By clicking on the “Add Row” and delete buttons below in the panel, you can add or delete rows for design time reference and also edit the contents of each text field that your repeated item contains inline under the Design-Time Data panel. We may now do a Ctrl+Enter (Windows) or Cmd+Enter (Mac) to test our List component in the browser. The component should show the number of rows you added in the Design-Time Data panel and the scrollbar should work as expected. A major part of our component creation is finished.
However, we can notice that the mouse-over of an item and the selected item doesn’t look as per our liking as Adobe Flash Catalyst by default adds what it calls “Highlight Rectangle” above the list items to give it a mouse-over effect and selected item effect. This could work out for some designs. But we shall explore how to customize the UI for these states as well.
As explained before in this article, we have different states for each component. It is obvious to have similar states for our DataList component as well. The states are “Normal”, “Over” and “Selected” states.
We can customize the UI of our elements in the component by navigating to the particular state.
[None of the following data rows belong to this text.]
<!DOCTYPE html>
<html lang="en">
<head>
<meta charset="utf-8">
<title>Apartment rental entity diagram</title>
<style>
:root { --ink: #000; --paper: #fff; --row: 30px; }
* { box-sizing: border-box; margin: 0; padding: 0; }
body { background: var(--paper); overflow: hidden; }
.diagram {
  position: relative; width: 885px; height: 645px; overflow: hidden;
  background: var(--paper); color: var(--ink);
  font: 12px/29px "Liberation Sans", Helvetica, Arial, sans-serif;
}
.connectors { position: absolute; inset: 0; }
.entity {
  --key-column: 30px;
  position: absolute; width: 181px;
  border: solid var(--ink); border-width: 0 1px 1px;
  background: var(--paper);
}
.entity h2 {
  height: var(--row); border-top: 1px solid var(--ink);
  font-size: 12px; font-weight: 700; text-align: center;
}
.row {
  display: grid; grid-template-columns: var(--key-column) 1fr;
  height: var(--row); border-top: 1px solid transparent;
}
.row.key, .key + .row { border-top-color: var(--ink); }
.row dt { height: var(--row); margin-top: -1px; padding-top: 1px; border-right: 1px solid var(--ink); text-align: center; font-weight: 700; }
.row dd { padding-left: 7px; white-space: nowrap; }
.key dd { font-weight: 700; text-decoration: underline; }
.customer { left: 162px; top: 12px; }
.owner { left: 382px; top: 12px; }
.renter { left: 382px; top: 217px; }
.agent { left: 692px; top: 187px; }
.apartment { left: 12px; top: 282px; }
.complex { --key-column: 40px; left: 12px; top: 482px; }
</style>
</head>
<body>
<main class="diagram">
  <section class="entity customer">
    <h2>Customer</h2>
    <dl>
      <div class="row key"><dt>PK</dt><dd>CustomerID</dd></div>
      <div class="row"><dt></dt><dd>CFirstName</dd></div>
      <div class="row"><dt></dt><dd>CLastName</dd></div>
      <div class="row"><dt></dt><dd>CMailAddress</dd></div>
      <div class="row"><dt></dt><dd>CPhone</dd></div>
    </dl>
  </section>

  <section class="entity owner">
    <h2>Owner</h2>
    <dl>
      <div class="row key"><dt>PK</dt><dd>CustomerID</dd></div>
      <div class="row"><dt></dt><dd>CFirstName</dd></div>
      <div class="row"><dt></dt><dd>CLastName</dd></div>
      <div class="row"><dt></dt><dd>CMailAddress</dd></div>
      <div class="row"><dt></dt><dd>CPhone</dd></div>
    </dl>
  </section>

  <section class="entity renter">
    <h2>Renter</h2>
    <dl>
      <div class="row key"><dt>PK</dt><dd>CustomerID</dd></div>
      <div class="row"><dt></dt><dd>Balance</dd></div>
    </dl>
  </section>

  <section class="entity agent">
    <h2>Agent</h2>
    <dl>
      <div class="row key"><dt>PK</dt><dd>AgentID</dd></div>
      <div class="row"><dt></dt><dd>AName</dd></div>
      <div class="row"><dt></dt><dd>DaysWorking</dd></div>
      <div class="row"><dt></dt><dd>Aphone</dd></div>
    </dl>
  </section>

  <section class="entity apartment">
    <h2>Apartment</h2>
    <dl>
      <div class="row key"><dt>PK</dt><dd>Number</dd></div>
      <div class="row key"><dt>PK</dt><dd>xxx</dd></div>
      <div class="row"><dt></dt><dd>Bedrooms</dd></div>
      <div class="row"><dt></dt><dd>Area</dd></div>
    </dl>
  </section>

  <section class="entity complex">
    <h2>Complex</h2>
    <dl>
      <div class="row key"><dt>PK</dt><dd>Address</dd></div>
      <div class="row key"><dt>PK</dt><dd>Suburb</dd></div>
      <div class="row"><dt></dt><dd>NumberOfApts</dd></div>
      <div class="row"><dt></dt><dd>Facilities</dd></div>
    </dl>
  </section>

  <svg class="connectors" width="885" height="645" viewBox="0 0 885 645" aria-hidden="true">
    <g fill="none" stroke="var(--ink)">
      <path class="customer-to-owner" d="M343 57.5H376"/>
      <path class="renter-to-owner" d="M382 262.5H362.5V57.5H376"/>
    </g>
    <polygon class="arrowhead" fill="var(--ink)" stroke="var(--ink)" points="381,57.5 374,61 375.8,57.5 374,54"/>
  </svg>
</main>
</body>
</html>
Go ahead and click the “Over” state to customize it.
Click on the artwork to select a “Highlight Rectangle” and delete it since we are modifying the rectangles that we created.
Select the back rectangle of the item and fill it with a darker gray and a darker outline. Fill gradient should be #999999 to #666666 and Stroke color shall be #666666.
Save your .fxp file and test the content. You should see the darker item graphic for the mouse-over state.
Go ahead and repeat similar steps to customize the “Selected” state of your list item and fill it with a gradient from #000000 to #333333 and give it a stroke color of #000000. Darken the description text field in the “Selected” state to color #999999.
This is what we get after the customization.
Test and run the content that you created. This is pretty much it. We can now import this custom skinned component to Flash Builder and bind the data we require. Hope you enjoyed creating this custom skin.